Commissioner Orvis said he also attended the EASC Coffee Chat, and he was glad that someone is finally saying that Sound Transit isn’t just for people in Seattle. The goal is to make southwest Everett a major industrial area, including aerospace. They reiterated that Paine Field generates more revenue than SeaTac due to the industrial facilities that are present in the area. The plans appear to finally include a Boeing stop, recognizing it would be foolish to not provide light rail to the industrial area. Transit-oriented development is moving forward in Lynnwood in anticipation of the future light-rail opportunity.
Commissioner Grant asked if Sound Transit addressed the diminished ridership during the pandemic. Perhaps the deviation with Boeing is a recognition that traffic patterns are changing. Commissioner Orvis concurred. He said Sound Transit is trying to develop traffic patterns and make areas more walkable as they build. He noted that Link Light Rail was designed to move people into Seattle, but people aren’t going into Seattle like they used to. No one talked about the free ride even though lack of funding is slowing the project down.

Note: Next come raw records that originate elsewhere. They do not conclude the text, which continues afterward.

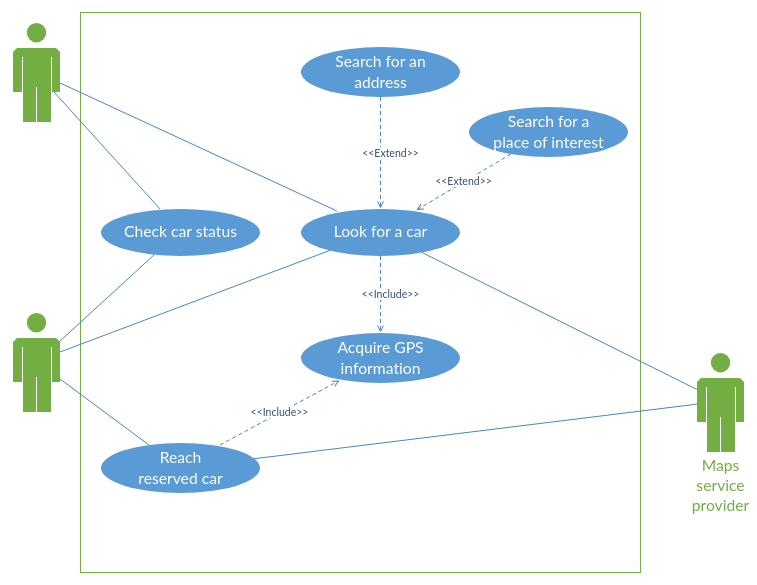
<!DOCTYPE html>
<html lang="en">
<head>
<meta charset="utf-8">
<title>Car sharing use case diagram</title>
<style>
:root {
  --actor: #72ae42;
  --use-case: #5b9bd5;
  --line: #4a86bf;
  --label: #34506c;
  --paper: #fff;
}
* { box-sizing: border-box; }
body { margin: 0; background: var(--paper); }
.diagram {
  position: relative;
  width: 757px;
  height: 585px;
  overflow: hidden;
  background: var(--paper);
  font-family: Lato, "Open Sans", sans-serif;
  font-variant-ligatures: none;
}
.system {
  position: absolute;
  left: 80px; top: 12px;
  width: 561px; height: 561px;
  border: 1px solid var(--actor);
}
.connectors { position: absolute; inset: 0; fill: none; stroke: var(--line); stroke-width: 1; }
.dependencies { stroke-dasharray: 4 3; }
.arrowhead { fill: none; stroke: var(--line); stroke-dasharray: none; }
.use-case, .stereotype, .actor {
  position: absolute;
  left: var(--x); top: var(--y);
}
.use-case, .stereotype {
  display: flex;
  align-items: center;
  justify-content: center;
  text-align: center;
  white-space: nowrap;
}
.use-case {
  width: 159px; height: 50px;
  border-radius: 50%;
  background: var(--use-case);
  color: var(--paper);
  font-size: 15.7px;
  line-height: 21px;
}
.use-case.single { height: 47px; padding-bottom: 2px; }
.stereotype {
  width: 57px; height: 12px;
  background: var(--paper);
  color: var(--label);
  font-size: 10.5px;
  line-height: 12px;
}
.actor {
  width: 47px;
  display: flex;
  flex-direction: column;
  align-items: center;
  gap: 3px;
  color: var(--actor);
}
.actor svg { display: block; flex: none; fill: currentColor; }
.actor-name {
  font-size: 15.7px;
  line-height: 20px;
  text-align: center;
  white-space: nowrap;
}
</style>
</head>
<body>
<main class="diagram">
  <div class="system"></div>

  <svg class="connectors" width="757" height="585" viewBox="0 0 757 585" aria-hidden="true">
    <defs>
      <marker id="open-arrow" viewBox="0 0 8 8" refX="7" refY="4" markerWidth="8" markerHeight="8" orient="auto">
        <path class="arrowhead" d="M1 1L7 4L1 7"/>
      </marker>
    </defs>
    <g class="associations">
      <line x1="60" y1="83" x2="337" y2="211"/>
      <line x1="54" y1="92" x2="160" y2="209"/>
      <line x1="59" y1="342" x2="155" y2="254"/>
      <line x1="60" y1="352" x2="331" y2="250"/>
      <line x1="60" y1="379" x2="149" y2="445"/>
      <line x1="421" y1="252" x2="698" y2="390"/>
      <line x1="252" y1="459" x2="698" y2="404"/>
    </g>
    <g class="dependencies" marker-end="url(#open-arrow)">
      <line x1="380.5" y1="97" x2="380.5" y2="207.5"/>
      <line x1="511" y1="154" x2="417.5" y2="209.5"/>
      <line x1="380.5" y1="256" x2="380.5" y2="331.5"/>
      <line x1="220" y1="445" x2="338.5" y2="381"/>
    </g>
  </svg>

  <div class="stereotype" style="--x:362px;--y:147px">&lt;&lt;Extend&gt;&gt;</div>
  <div class="stereotype" style="--x:435px;--y:175px">&lt;&lt;Extend&gt;&gt;</div>
  <div class="stereotype" style="--x:362px;--y:288px">&lt;&lt;Include&gt;&gt;</div>
  <div class="stereotype" style="--x:251px;--y:406px">&lt;&lt;Include&gt;&gt;</div>

  <div class="use-case" style="--x:301px;--y:47px">Search for an<br>address</div>
  <div class="use-case" style="--x:469px;--y:107px">Search for a<br>place of interest</div>
  <div class="use-case single" style="--x:101px;--y:209px">Check car status</div>
  <div class="use-case single" style="--x:301px;--y:209px">Look for a car</div>
  <div class="use-case" style="--x:301px;--y:333px">Acquire GPS<br>information</div>
  <div class="use-case" style="--x:101px;--y:443px">Reach<br>reserved car</div>

  <div class="actor" style="--x:13px;--y:23px">
    <svg width="47" height="99" viewBox="0 0 47 99" role="img" aria-label="Actor">
      <defs>
        <g id="person">
          <circle cx="23.5" cy="9.7" r="9.7"/>
          <path d="M4 25H43L47 29V69H39V34H38V99H24V64H23V99H10V34H9V69H0V29Z"/>
        </g>
      </defs>
      <use href="#person"/>
    </svg>
  </div>
  <div class="actor" style="--x:13px;--y:313px">
    <svg width="47" height="99" viewBox="0 0 47 99" role="img" aria-label="Actor"><use href="#person"/></svg>
  </div>
  <div class="actor" style="--x:697px;--y:353px">
    <svg width="47" height="99" viewBox="0 0 47 99" aria-hidden="true"><use href="#person"/></svg>
    <div class="actor-name">Maps<br>service<br>provider</div>
  </div>
</main>
</body>
</html>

Commissioner Grant reported that he attended the last Woodway Town Council meeting where they passed their 2023 budget, and he has been working hard to review the proposed City of Edmonds Budget. This week, Council Members have 756 pages to read through to prepare for their next meeting discussion. He provided information to Mr. McChesney regarding some potential crosswalk improvements.
Commissioner Grant said he spoke with the Interim Executive Director of the Washington Public Port Association (WPPA) regarding cybersecurity. They are progressing in helping them, and they have been getting some help from the state and federal governments. He has found that people want to help when you talk about 75 ports in the state because they never knew there were so many.
Commissioner Grant referred to the recent election, noting that it appears the Senate will be held by the democrats. This will be important to infrastructure because it means their local senator will remain the chair person. Even if the republicans win the house, it will be so close that it will be very hard to manage. Representative Larsen would be the minority on those committees, but they tend to work very well bipartisan. As congress slowly gets started in early 2023, they will start working on different grants.
Commissioner Preston said he also attended the EASC Coffee Chat regarding Sound Transit 3 where it was emphasized that, as currently proposed, the train would not stop at the Paine Field terminal. However, that may change going forward.
Commissioner Preston said he also attended the Edmonds Downtown Alliance (ED) and Downtown Edmonds Merchants Association (DEMA) meeting. Most are paying the assessment, but some people who are not really benefiting from the group’s work are still refusing to pay. He expressed his belief that they need to reconsider their approach and think of other ways to work with businesses that don’t have walk-in customers.
Commissioner Preston said he attended a Washington Policy Center meeting where Todd Myers, their environmental guru was the presenter. He wrote a book called “Time to Think Small: How Nimble Environmental Technologies Can Solve the Planet’s Biggest Problems.” He plans to read the book and finds it very encouraging on the little things that can make big differences instead of big government making big changes and then being reluctant to alter direction as needed.
The Commission meeting was adjourned at 7:41 p.m.
Port Commission Secretary